__WORK INSTRUCTION__.
Scan the data below for the string "body". Copy every line where it appears.
──────── STUDY MATERIAL ────────
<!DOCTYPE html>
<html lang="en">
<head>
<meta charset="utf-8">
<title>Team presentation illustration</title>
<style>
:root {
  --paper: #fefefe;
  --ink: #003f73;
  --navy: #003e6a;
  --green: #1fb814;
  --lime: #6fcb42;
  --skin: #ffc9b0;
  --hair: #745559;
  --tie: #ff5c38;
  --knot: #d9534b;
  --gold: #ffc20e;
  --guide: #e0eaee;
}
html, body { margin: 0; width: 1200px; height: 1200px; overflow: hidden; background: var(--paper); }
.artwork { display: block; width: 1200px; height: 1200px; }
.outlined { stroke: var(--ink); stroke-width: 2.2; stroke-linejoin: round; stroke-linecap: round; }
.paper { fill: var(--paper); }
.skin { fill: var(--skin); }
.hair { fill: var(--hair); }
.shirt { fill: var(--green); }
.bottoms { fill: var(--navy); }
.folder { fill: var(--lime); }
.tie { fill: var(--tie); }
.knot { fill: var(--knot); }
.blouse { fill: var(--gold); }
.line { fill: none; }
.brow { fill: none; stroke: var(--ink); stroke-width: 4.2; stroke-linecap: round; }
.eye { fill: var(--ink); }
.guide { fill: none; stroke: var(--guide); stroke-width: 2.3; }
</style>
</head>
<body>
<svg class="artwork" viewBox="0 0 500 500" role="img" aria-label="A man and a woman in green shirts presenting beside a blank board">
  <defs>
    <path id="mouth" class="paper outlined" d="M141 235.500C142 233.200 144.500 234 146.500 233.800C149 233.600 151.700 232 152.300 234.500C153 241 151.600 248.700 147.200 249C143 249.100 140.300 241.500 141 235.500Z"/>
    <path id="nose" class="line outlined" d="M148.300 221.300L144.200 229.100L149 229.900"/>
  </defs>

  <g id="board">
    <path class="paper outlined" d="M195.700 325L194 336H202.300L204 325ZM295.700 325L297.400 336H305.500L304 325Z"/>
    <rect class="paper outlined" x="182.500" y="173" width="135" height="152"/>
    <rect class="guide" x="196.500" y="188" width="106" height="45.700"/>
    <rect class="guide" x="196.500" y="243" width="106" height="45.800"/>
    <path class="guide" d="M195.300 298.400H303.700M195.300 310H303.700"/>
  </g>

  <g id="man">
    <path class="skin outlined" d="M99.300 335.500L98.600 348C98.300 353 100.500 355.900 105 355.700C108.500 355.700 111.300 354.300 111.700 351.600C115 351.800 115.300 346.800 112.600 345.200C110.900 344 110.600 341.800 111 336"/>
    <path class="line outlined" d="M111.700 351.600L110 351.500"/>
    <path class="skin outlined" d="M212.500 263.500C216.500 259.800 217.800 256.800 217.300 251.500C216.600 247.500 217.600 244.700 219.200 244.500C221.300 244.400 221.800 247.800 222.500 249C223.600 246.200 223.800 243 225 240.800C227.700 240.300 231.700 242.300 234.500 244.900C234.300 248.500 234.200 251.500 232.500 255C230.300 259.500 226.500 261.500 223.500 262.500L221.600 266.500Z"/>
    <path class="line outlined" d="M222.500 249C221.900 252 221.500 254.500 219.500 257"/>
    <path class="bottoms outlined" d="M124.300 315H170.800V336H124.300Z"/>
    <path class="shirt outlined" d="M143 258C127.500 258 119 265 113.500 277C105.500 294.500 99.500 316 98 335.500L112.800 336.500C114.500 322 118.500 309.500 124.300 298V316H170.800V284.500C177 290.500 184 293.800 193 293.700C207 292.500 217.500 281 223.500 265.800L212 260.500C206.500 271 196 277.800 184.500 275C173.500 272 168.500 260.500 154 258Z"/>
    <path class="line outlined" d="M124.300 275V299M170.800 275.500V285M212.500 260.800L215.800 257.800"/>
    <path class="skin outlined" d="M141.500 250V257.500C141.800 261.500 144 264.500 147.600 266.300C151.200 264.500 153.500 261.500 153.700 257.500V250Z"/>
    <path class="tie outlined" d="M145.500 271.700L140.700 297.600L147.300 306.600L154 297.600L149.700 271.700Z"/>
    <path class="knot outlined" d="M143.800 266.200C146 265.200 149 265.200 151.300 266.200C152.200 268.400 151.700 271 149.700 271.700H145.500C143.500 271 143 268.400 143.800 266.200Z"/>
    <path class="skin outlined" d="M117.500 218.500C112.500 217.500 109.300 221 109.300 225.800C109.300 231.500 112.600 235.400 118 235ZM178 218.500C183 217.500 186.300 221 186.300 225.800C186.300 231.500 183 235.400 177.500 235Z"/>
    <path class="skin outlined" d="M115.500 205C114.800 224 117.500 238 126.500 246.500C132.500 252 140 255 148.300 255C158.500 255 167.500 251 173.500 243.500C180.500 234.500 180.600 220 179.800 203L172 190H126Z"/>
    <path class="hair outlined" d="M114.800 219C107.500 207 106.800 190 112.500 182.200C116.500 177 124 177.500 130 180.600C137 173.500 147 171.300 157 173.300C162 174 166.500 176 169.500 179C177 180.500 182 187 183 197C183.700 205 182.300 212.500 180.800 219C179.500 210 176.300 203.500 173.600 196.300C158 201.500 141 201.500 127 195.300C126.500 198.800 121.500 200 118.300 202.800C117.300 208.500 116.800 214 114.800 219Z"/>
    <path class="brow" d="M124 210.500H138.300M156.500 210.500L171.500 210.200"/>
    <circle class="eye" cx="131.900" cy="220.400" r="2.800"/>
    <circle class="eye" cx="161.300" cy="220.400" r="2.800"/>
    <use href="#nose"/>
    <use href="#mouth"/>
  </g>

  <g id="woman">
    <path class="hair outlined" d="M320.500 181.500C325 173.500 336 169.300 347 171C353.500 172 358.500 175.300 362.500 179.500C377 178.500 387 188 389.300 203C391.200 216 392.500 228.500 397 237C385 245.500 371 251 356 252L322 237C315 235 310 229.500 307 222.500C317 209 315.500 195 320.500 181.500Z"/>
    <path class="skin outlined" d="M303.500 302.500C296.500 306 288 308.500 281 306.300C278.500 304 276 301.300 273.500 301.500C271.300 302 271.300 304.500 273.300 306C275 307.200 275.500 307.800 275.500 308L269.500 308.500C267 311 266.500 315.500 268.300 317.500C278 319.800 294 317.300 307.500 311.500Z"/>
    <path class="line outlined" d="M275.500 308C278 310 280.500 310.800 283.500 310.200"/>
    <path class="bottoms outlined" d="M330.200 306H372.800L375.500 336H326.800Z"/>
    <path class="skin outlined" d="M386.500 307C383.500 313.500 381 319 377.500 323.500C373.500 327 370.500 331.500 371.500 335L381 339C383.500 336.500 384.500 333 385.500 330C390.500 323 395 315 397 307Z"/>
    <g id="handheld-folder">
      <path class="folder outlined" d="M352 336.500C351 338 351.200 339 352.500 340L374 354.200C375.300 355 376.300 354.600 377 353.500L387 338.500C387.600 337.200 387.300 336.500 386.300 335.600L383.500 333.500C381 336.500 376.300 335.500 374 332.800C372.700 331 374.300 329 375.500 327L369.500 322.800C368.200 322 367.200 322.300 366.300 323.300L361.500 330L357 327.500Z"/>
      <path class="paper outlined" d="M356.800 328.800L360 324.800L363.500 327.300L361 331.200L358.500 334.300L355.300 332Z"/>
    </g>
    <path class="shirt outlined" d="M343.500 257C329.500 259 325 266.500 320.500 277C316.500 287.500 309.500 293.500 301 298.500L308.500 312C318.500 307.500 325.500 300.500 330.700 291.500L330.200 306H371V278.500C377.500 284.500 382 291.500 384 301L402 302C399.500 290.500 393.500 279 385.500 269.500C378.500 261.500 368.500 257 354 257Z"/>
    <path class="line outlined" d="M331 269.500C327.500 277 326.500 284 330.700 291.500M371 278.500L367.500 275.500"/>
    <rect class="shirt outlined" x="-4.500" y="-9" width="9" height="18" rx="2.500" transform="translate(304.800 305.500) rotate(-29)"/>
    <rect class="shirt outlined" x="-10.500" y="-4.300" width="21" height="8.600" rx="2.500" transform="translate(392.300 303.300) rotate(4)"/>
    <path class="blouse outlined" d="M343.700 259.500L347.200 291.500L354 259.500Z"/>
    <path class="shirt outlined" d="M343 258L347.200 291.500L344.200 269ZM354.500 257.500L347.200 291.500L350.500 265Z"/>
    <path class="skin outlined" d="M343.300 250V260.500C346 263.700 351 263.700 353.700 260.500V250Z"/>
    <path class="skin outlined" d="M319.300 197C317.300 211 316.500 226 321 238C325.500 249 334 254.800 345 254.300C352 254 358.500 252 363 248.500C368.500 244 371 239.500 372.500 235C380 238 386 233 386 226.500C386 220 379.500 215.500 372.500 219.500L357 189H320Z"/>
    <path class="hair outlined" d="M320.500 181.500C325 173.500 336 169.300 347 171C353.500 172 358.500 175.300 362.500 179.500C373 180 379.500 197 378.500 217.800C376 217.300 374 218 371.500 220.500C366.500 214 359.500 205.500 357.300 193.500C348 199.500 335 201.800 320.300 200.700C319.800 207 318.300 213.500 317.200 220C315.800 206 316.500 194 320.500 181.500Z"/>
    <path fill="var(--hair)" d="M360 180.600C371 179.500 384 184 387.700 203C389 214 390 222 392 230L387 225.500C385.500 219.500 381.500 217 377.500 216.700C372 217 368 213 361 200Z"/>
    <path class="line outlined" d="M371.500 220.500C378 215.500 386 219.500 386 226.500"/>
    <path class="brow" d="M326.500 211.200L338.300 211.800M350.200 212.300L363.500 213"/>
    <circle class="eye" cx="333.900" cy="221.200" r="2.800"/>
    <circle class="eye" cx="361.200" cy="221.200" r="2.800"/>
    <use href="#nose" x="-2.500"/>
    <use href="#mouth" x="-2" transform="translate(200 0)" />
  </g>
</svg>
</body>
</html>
────────
__OUTPUT BELOW__.
html, body { margin: 0; width: 1200px; height: 1200px; overflow: hidden; background: var(--paper); }
<body>
</body>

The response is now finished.